File Size: 214 KB

Print Length: 71 pages

Publisher: Quick & Dirty Publications (November 24, 2010)

Publication Date: November 24, 2010

Sold by:  Digital Services LLC

Language: English


Text-to-Speech: Enabled

X-Ray: Not Enabled

Word Wise: Not Enabled

Lending: Not Enabled

Enhanced Typesetting: Enabled

Best Sellers Rank: #256,998 Paid in Kindle Store (See Top 100 Paid in Kindle Store) #76 in Books > Biographies & Memoirs > Professionals & Academics > Computers & Technology #125 in Books > Computers & Technology > History & Culture > History #260 in Kindle Store > Kindle eBooks > Humor & Entertainment > Puzzles & Games > Video & Electronic Games

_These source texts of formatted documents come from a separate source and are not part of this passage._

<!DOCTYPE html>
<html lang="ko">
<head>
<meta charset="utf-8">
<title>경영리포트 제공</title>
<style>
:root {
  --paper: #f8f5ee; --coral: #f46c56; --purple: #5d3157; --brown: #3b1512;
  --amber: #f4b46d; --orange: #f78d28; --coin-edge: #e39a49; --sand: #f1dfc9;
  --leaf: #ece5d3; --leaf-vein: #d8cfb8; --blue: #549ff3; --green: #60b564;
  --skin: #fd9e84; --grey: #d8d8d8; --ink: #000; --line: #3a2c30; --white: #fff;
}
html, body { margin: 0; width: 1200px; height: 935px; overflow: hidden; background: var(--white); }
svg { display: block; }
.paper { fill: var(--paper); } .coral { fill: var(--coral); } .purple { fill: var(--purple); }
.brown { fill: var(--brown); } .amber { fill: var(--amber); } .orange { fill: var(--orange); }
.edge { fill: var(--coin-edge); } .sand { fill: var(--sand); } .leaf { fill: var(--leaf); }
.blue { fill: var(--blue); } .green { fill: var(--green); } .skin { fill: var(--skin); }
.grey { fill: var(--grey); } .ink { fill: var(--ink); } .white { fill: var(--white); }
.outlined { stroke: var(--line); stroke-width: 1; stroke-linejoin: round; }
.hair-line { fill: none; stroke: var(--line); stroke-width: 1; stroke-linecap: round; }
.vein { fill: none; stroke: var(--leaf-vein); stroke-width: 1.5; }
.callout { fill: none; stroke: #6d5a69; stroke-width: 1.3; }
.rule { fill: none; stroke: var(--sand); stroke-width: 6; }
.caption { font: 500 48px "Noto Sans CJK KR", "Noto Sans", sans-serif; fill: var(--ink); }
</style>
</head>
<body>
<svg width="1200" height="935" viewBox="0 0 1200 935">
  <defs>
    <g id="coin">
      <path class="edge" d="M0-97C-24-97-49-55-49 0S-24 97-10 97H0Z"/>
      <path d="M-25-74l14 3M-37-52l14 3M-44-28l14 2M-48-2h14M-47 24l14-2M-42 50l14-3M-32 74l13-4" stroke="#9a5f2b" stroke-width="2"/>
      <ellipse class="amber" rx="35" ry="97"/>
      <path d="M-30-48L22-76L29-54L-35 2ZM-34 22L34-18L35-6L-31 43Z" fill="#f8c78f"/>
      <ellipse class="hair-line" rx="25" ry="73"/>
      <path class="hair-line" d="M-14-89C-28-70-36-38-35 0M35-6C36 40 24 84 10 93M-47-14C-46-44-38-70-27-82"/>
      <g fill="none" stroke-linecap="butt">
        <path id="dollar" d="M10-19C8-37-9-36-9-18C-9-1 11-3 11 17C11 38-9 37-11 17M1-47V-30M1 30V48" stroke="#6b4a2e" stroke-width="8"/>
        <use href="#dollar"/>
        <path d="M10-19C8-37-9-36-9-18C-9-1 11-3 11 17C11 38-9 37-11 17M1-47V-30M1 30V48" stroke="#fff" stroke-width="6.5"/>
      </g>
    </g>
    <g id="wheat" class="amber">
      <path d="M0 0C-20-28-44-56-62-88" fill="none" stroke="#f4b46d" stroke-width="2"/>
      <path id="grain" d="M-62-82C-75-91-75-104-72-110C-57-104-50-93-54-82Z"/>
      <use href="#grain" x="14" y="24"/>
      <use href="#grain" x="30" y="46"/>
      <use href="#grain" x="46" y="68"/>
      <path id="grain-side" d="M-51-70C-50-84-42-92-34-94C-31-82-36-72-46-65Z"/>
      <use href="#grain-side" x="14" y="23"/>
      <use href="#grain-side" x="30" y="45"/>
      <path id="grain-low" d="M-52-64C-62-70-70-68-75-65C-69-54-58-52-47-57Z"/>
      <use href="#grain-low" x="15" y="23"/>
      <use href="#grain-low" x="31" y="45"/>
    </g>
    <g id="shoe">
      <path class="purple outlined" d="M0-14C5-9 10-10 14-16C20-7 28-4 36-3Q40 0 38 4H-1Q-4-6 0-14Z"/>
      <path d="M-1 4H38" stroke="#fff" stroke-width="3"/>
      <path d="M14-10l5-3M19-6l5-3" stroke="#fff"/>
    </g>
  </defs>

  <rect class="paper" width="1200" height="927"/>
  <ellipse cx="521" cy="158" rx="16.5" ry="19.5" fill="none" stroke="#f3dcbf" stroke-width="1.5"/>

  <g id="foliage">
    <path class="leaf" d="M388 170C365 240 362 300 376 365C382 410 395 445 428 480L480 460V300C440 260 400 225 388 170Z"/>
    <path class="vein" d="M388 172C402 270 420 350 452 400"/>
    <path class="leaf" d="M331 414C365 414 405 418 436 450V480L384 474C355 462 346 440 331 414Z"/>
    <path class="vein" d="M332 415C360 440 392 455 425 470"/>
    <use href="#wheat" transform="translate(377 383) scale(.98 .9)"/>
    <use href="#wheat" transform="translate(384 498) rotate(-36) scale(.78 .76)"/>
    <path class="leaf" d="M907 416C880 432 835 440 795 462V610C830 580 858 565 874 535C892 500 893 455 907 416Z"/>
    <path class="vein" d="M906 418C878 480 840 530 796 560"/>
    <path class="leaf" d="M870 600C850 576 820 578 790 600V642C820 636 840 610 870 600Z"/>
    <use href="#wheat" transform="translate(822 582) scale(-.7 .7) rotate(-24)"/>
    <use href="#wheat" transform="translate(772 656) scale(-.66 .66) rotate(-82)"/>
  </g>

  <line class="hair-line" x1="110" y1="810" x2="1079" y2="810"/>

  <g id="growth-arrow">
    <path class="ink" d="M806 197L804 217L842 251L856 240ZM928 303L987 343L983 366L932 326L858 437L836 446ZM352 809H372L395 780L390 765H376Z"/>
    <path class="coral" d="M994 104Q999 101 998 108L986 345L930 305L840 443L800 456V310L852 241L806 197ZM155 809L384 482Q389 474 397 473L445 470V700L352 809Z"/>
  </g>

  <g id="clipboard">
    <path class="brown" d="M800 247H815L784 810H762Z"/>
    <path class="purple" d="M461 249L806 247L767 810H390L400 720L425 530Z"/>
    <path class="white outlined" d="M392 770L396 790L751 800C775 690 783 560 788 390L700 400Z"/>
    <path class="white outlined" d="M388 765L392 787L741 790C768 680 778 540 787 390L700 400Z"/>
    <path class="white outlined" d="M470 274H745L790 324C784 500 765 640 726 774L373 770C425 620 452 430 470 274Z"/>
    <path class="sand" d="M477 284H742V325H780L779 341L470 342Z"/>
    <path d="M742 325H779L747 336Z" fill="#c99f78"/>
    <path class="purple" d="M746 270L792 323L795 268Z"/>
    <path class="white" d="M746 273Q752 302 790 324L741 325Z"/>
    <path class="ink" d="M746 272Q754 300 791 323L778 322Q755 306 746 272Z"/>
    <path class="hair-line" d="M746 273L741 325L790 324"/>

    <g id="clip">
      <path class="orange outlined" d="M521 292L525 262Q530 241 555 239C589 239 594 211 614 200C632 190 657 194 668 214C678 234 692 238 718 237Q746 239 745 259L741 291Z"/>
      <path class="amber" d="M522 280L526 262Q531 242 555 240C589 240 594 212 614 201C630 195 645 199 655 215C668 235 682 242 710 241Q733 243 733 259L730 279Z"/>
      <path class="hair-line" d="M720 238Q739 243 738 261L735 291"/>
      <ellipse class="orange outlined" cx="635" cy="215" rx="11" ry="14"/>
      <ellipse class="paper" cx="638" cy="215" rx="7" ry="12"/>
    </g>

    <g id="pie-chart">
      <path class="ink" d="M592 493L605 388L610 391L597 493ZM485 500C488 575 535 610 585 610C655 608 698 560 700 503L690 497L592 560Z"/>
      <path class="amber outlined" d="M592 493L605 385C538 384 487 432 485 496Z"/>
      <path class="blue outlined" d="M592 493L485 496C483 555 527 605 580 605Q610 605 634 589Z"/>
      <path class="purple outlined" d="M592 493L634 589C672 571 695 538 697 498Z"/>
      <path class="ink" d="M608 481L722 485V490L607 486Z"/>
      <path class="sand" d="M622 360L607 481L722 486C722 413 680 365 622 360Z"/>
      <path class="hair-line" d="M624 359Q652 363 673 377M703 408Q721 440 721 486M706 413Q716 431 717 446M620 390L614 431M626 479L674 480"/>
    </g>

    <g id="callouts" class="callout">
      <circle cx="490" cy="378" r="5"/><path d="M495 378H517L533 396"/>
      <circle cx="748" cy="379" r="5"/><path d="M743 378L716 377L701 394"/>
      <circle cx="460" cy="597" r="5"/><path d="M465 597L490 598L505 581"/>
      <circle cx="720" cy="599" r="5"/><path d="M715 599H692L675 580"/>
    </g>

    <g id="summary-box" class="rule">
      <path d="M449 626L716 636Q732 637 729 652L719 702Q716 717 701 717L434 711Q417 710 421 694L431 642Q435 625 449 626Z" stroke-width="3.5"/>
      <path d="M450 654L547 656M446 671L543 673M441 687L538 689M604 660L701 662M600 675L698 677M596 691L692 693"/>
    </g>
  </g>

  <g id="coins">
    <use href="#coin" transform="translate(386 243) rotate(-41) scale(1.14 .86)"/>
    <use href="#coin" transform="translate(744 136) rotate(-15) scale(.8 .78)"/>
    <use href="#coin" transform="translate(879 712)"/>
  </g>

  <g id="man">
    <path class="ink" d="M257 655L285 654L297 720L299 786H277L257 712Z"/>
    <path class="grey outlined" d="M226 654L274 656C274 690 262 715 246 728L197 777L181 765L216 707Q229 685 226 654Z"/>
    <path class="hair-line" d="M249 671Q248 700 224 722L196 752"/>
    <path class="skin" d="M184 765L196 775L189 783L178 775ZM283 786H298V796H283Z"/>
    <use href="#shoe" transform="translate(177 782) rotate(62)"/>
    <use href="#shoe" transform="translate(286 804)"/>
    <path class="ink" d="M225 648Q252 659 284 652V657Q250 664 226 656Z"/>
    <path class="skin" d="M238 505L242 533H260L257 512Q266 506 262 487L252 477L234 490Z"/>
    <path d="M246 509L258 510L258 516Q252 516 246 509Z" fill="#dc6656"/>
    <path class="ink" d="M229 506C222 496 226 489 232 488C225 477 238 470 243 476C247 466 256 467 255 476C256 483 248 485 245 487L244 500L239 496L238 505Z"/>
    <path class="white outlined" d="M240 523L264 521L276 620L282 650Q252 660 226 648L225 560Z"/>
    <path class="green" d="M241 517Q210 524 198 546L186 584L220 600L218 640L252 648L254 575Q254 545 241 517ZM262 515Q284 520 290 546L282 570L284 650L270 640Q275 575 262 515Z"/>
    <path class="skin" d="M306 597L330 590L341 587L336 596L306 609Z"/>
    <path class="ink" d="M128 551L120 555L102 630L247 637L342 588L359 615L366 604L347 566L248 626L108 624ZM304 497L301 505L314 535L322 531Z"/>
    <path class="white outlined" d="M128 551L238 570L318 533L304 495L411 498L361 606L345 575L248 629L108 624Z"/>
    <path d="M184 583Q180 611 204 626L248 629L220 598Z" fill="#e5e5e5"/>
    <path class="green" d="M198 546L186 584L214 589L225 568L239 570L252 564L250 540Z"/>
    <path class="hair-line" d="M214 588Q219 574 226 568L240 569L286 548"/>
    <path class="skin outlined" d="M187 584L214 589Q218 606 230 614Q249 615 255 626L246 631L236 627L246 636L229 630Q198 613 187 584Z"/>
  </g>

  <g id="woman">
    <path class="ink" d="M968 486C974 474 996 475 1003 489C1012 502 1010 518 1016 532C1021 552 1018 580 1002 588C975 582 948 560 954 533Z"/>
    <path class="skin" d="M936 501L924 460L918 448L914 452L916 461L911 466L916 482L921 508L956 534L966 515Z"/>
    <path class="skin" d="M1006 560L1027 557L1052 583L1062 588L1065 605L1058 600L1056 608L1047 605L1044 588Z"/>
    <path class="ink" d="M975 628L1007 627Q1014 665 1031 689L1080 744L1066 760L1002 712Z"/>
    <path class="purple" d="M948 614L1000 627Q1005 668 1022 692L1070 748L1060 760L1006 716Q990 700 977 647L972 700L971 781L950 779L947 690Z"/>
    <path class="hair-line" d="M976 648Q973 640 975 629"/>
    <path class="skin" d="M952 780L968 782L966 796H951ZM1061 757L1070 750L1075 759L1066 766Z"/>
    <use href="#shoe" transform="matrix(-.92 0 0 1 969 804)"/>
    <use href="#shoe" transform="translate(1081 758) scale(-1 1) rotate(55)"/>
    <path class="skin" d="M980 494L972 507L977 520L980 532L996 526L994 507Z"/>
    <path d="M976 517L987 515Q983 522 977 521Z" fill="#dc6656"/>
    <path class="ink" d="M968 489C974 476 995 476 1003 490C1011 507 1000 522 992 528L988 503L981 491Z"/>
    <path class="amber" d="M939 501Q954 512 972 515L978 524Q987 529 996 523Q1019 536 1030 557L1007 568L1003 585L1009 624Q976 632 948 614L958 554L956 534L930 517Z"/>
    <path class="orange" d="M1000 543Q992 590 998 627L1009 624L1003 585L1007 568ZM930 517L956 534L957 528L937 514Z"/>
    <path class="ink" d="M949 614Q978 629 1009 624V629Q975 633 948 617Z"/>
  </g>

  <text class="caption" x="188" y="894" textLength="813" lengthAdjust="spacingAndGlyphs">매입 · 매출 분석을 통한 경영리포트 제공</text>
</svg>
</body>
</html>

eBooks (especially short ones) can be hit or miss. I have found some video game "ebooks" that really amount little more than pamphlets and have little value. Although this one is short (71) pages, thankfully this title packs a punch compared to some other lightwight ebooks I have seen available for purchase lately.I grew up in the NES era. Reading this book was like travelling back through time even though I don't have a stainless steel deloreon or a flux capacitor.However, be aware of what you are purchasing. This is not an indepth, historical book, nor is it a game guide good. Rather, imagine this book as a rather lengthy (for the gaming culture anyway) biography that is not book length but is not publishable in shorter segments either, as that would lose the impact of the author's intent.And what is that intent? My guess is to fall in love with the NES all over again. The book does provide some basic info on the NES (that's the head), but really the heart is the author's emotional interactions and memories that are forever tied up to the lovable little grey box, like so many others of my generation.The author essentially goes through different lists of games, recounts his memories, give some general info about said game, and moves on. Really, this is an extended biography (longer than an internet board posting) of a gamer from the NES, nothing more, nothing less.It is true that the book may not be as interesting to those who did not live through the era (like an outsider looking in) because the same emotional connections won't be there. Regardless, for those of the NES era or beyond, reliving your childhood (or learning about someone else's) may be psyschologically beneficial.